Cellulase (celA) from Clostridium thermocellum [9]
First sterochemistry determination
Endoglucanase C from Clostridium cellulolyticum (CelCCC) [3]
First general acid residue identification
Cellulase (CelA) from Clostridium thermocellum [5]
First general base residue identification of GH8a
Cellulase (CelA) from Clostridium thermocellum [5]
First general base residue identification of GH8b
Chitosanase from Bacillus sp. K17 by crystal structure and a mutant [6].
First 3-D structure
Endoglucanase CelA from Clostridium thermocellum by X-ray crystallography (PDB ID 1cem) [5].


  1. Henrissat B, Claeyssens M, Tomme P, Lemesle L, and Mornon JP. (1989) Cellulase families revealed by hydrophobic cluster analysis. Gene. 81, 83-95. PubMed ID:2806912 | HubMed [Henrissat1989]
  2. Gilkes NR, Henrissat B, Kilburn DG, Miller RC Jr, and Warren RA. (1991) Domains in microbial beta-1, 4-glycanases: sequence conservation, function, and enzyme families. Microbiol Rev. 55, 303-15. PubMed ID:1886523 | HubMed [Gilkes1991]

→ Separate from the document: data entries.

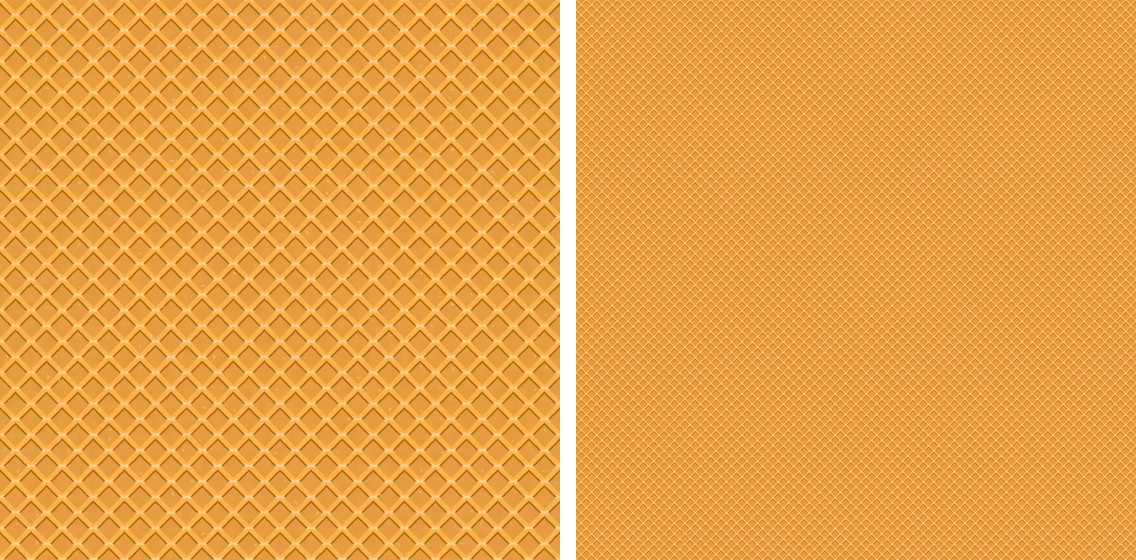
Left, the tile; right, the same tile 3 across and 3 down.
Reproduce this pattern procedurally as a Shadertoy shader.

```glsl
const float REPEATS = 18.0;
const vec3 POCKET = vec3(0.90, 0.61, 0.25);
const vec3 RIDGE = vec3(0.985, 0.70, 0.285);
const vec3 SHADOW = vec3(0.69, 0.40, 0.055);
const vec3 GLOW = vec3(0.98, 0.74, 0.40);
const vec3 PALE = vec3(0.995, 0.83, 0.59);

vec2 hash22(vec2 p) {
    vec3 q = fract(p.xyx * vec3(0.1031, 0.1030, 0.0973));
    q += dot(q, q.yzx + 33.33);
    return fract((q.xx + q.yz) * q.zy);
}

// Value noise that wraps after a whole number of cells
float wrapNoise(vec2 uv, float cells) {
    vec2 p = uv * cells;
    vec2 i = floor(p);
    vec2 f = fract(p);
    f = f * f * (3.0 - 2.0 * f);
    float a = hash22(mod(i, cells)).x;
    float b = hash22(mod(i + vec2(1, 0), cells)).x;
    float c = hash22(mod(i + vec2(0, 1), cells)).x;
    float d = hash22(mod(i + vec2(1, 1), cells)).x;
    return mix(mix(a, b, f.x), mix(c, d, f.x), f.y);
}

// Coverage of the region where inside is positive
float cover(float inside, float soft) {
    return smoothstep(-soft, soft, inside);
}

// Sparse elongated crumbs, one candidate per grid cell
float flecks(vec2 uv, float cells, float density, float seed, float pixel) {
    vec2 p = uv * cells;
    vec2 id = mod(floor(p), cells) + seed;
    vec2 place = hash22(id);
    vec2 look = hash22(id + 211.0);
    vec2 chance = hash22(id + 467.0);
    vec2 q = fract(p) - mix(vec2(0.3), vec2(0.7), place);
    float angle = 6.2832 * look.x;
    vec2 axis = vec2(cos(angle), sin(angle));
    q = vec2(dot(q, axis), dot(q, vec2(-axis.y, axis.x)));
    vec2 size = vec2(mix(0.08, 0.20, look.y), mix(0.04, 0.075, chance.y));
    q.y += 1.5 * q.x * q.x;
    float inside = (1.0 - length(q / size)) * size.y;
    return cover(inside, 0.6 * pixel * cells) * step(chance.x, density)
        * mix(0.4, 1.0, place.x);
}

// Lattice node position, wrapped so that opposite canvas edges agree
vec2 nodeId(vec2 r) {
    return mod(vec2(r.x + r.y, r.x - r.y), 2.0 * REPEATS);
}

// Pale butterfly where two ridges cross
float butterfly(vec2 q, float spread) {
    vec2 a = abs(q);
    return min(0.12 * spread - a.x, 0.025 * spread + 0.3 * a.x - a.y);
}

void mainImage(out vec4 fragColor, in vec2 fragCoord) {
    vec2 uv = fragCoord / iResolution.xy;
    float pixel = 1.0 / iResolution.y;
    float soft = max(0.7 * pixel * REPEATS, 0.015);

    // Diagonal lattice with crossings on whole numbers
    vec2 p = uv * REPEATS - vec2(0.0, 0.03);
    vec2 r = vec2(p.x + p.y, p.x - p.y);
    vec2 cell = fract(r) - 0.5;
    vec2 nearest = floor(r + 0.5);
    vec2 toNode = r - nearest;
    vec2 q = 0.5 * vec2(toNode.x + toNode.y, toNode.x - toNode.y);

    // Slightly uneven pocket walls
    float wobble = 0.018 * (wrapNoise(uv, 144.0) - 0.5);
    float rim = max(abs(cell.x), abs(cell.y)) + wobble;
    float upper = max(cell.x, -cell.y) + wobble;
    float lower = max(-cell.x, cell.y) + wobble;
    float pocket = cover(0.395 - rim, soft);

    // Ridges with lit crossings
    float strength = mix(0.7, 1.0, hash22(nodeId(nearest)).x);
    vec3 color = RIDGE;
    color = mix(color, GLOW, cover(butterfly(q, 1.5), 1.5 * soft));
    color = mix(color, PALE, strength * cover(butterfly(q, 1.0), soft));

    // Pockets shaded under their two upper walls
    vec3 base = POCKET + 0.025 * (wrapNoise(uv, 90.0) - 0.5);
    color = mix(color, base, pocket);
    float shade = cover(0.378 - upper, soft) * cover(upper - 0.312, soft)
        * cover(0.345 - lower, soft);
    color = mix(color, SHADOW, shade);

    // Large and fine crumbs, gathered in loose patches
    float patches = mix(0.5, 1.0, wrapNoise(uv, 9.0));
    float crumbs = flecks(uv, 54.0, 0.20 * patches, 17.0, pixel);
    float dust = flecks(uv, 110.0, 0.16 * patches, 701.0, pixel);
    color = mix(color, PALE, max(0.75 * crumbs, 0.4 * dust));

    fragColor = vec4(color, 1.0);
}
```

  3. Fierobe HP, Bagnara-Tardif C, Gaudin C, Guerlesquin F, Sauve P, Belaich A, and Belaich JP. (1993) Purification and characterization of endoglucanase C from Clostridium cellulolyticum. Catalytic comparison with endoglucanase A. Eur J Biochem. 217, 557-65. DOI:10.1111/j.1432-1033.1993.tb18277.x | PubMed ID:8223599 | HubMed [Fierobe1993]
  4. Petersen L, Ardèvol A, Rovira C, and Reilly PJ. (2009) Mechanism of cellulose hydrolysis by inverting GH8 endoglucanases: a QM/MM metadynamics study. J Phys Chem B. 113, 7331-9. DOI:10.1021/jp811470d | PubMed ID:19402614 | HubMed [Petersen2009]

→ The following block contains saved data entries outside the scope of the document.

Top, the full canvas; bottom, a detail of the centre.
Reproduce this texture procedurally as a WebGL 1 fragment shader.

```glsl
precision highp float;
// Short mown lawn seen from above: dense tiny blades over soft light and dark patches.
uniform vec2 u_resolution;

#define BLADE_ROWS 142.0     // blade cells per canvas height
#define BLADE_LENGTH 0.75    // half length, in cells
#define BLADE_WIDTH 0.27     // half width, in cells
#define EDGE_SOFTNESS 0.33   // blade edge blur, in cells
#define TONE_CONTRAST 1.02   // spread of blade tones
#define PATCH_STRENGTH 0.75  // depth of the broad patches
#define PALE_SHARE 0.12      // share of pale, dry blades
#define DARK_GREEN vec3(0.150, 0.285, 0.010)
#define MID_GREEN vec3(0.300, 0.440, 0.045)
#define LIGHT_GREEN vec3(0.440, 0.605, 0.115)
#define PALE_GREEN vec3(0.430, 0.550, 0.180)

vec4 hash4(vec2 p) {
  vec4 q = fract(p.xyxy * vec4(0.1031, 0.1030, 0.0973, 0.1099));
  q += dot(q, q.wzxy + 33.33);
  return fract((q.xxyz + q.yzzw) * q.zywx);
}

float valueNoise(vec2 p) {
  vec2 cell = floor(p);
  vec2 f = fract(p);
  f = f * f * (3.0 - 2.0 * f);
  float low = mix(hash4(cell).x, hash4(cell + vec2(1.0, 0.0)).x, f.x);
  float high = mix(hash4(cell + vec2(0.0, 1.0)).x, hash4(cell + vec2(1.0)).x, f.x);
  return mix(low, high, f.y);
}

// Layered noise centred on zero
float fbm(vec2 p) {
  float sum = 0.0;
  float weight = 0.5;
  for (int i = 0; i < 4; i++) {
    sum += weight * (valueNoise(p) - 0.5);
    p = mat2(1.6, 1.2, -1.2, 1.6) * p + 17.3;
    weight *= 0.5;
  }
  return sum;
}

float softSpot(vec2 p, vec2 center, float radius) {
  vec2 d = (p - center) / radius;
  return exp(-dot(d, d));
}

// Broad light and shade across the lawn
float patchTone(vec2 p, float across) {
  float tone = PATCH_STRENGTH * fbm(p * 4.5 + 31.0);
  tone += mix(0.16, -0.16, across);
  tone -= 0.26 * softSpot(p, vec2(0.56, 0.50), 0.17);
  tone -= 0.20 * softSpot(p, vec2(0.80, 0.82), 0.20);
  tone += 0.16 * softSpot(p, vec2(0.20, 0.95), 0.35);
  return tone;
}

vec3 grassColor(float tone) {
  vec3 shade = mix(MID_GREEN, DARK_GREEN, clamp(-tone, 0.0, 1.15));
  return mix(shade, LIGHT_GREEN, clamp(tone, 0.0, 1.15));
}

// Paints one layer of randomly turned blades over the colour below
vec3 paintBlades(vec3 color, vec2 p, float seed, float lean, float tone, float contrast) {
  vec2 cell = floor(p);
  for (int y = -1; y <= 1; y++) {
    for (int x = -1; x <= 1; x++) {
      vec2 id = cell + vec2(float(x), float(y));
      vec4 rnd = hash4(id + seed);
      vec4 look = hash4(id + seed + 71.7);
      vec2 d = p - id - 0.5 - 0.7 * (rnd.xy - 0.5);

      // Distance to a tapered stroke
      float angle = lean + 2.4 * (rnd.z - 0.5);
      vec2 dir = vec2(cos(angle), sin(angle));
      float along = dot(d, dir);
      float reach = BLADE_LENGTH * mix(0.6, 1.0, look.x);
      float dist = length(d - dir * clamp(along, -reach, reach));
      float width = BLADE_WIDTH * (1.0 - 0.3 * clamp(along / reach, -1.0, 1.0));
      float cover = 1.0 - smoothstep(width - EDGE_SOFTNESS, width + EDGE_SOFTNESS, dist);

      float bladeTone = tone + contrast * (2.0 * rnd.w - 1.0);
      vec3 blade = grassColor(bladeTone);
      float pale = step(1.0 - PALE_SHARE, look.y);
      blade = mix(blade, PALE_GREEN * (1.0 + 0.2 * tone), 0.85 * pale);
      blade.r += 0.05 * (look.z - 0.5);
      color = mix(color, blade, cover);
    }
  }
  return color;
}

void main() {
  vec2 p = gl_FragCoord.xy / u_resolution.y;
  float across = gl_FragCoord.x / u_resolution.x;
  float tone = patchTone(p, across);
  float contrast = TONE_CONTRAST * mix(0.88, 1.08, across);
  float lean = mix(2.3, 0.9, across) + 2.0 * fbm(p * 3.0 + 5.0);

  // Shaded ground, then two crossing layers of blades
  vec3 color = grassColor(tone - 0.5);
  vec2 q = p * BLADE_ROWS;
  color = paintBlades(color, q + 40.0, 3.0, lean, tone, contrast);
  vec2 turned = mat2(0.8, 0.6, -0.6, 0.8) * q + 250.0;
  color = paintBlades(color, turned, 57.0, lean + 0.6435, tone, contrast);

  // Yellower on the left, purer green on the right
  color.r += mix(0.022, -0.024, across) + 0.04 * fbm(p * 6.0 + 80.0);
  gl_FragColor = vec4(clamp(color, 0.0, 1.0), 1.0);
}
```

  5. Alzari PM, Souchon H, and Dominguez R. (1996) The crystal structure of endoglucanase CelA, a family 8 glycosyl hydrolase from Clostridium thermocellum. Structure. 4, 265-75. PubMed ID:8805535 | HubMed [Alzari1996]
  6. Adachi W, Sakihama Y, Shimizu S, Sunami T, Fukazawa T, Suzuki M, Yatsunami R, Nakamura S, and Takénaka A. (2004) Crystal structure of family GH-8 chitosanase with subclass II specificity from Bacillus sp. K17. J Mol Biol. 343, 785-95. DOI:10.1016/j.jmb.2004.08.028 | PubMed ID:15465062 | HubMed [Adachi2004]
  7. Guérin DM, Lascombe MB, Costabel M, Souchon H, Lamzin V, Béguin P, and Alzari PM. (2002) Atomic (0.94 A) resolution structure of an inverting glycosidase in complex with substrate. J Mol Biol. 316, 1061-9. DOI:10.1006/jmbi.2001.5404 | PubMed ID:11884144 | HubMed [Guerin2002]
  8. Honda Y and Kitaoka M. (2006) The first glycosynthase derived from an inverting glycoside hydrolase. J Biol Chem. 281, 1426-31. DOI:10.1074/jbc.M511202200 | PubMed ID:16301312 | HubMed [Honda2006]
  9. Béguin P, Cornet P, and Aubert JP. (1985) Sequence of a cellulase gene of the thermophilic bacterium Clostridium thermocellum. J Bacteriol. 162, 102-5. PubMed ID:3980433 | HubMed [Beguin1985]
All Medline abstracts: PubMed | HubMed